YELLOWWOOD STATE FOREST — With a backdrop of thick mist rising off Yellowwood Lake Thursday morning, the state sold off 1,733 old-forest trees — ranging from a single bitternut hickory to 417 chestnut oaks.
About 200 protesters chanted “Stop the Sale! Stop the Sale!” in an attempt to keep the logging plan from proceeding. But there was no last-minute reprieve from the governor, who was focused instead on Vice President Mike Pence’s visit to Indianapolis on Thursday.
The high bid for the timber, $108,785, came from Hamilton Logging based in Martinsville. That averages out to $63 per tree. Three other bids from area lumber companies ranged from $70,160 to $91,345.89.
Logging on the 299-acre remote wilderness tract in Yellowwood State Forest in northwestern Brown County has drawn much interest and concern. Those against the plan cite the Indiana Department of Natural Resources’ 1981 designation of the area as “back country,” a place free of roads and other manmade improvements, intended to remain in its primitive state. The trees, environmentalists say, were to be left alone to grow.
They were.

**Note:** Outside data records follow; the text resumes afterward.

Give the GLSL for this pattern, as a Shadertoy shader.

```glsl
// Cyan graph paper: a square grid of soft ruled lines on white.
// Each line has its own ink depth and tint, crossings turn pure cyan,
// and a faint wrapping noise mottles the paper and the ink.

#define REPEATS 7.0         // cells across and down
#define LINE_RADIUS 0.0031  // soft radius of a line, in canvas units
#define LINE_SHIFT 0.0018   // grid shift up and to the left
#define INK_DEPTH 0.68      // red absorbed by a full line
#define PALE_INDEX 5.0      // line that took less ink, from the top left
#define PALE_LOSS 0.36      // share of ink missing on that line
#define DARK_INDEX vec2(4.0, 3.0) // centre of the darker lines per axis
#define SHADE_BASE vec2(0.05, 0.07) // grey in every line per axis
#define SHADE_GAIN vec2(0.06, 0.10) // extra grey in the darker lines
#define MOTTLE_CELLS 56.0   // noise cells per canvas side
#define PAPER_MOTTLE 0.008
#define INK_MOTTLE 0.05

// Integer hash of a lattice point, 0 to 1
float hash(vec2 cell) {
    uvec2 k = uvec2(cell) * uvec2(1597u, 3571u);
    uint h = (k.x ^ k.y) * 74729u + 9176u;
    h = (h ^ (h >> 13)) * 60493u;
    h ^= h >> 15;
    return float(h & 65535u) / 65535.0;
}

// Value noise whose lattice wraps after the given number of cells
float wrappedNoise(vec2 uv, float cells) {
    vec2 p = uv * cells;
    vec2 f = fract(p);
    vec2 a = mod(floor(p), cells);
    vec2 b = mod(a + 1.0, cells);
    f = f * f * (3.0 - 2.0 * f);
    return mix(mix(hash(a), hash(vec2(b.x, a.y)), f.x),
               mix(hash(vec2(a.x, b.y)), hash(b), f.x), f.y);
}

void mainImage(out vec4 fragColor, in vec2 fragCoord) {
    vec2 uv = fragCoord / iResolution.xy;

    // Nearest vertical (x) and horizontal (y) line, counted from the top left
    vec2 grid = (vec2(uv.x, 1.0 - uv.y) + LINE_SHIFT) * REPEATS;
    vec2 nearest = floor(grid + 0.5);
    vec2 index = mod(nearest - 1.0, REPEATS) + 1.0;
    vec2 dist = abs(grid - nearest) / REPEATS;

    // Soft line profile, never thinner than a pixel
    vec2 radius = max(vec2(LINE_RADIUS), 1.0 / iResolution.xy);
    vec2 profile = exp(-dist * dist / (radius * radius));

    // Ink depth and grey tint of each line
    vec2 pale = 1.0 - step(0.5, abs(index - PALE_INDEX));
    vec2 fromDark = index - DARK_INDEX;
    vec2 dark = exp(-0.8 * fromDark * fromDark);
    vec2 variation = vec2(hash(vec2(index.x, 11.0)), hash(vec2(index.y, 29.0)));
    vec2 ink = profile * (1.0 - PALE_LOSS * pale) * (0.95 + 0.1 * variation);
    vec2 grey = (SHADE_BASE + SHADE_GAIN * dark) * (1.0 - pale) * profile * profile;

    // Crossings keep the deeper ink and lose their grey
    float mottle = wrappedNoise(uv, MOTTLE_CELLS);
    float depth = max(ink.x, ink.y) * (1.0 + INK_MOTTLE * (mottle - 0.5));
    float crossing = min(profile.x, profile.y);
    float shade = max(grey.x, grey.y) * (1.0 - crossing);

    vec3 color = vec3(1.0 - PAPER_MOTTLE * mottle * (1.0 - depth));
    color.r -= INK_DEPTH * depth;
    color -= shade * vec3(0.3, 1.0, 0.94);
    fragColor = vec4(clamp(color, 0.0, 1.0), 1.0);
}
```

Until August, when the state marked mature trees to be cut, some 200 years old, and announced the timber auction.
The Indiana Forest Alliance launched an attack against the plan and asked Gov. Eric Holcomb to call it off.
Holcomb also received a letter signed by 228 Hoosier scientists and academics outlining the benefits of preserving old-growth forests, pointing out that current state policies allow for logging on 95 percent of state-owned land.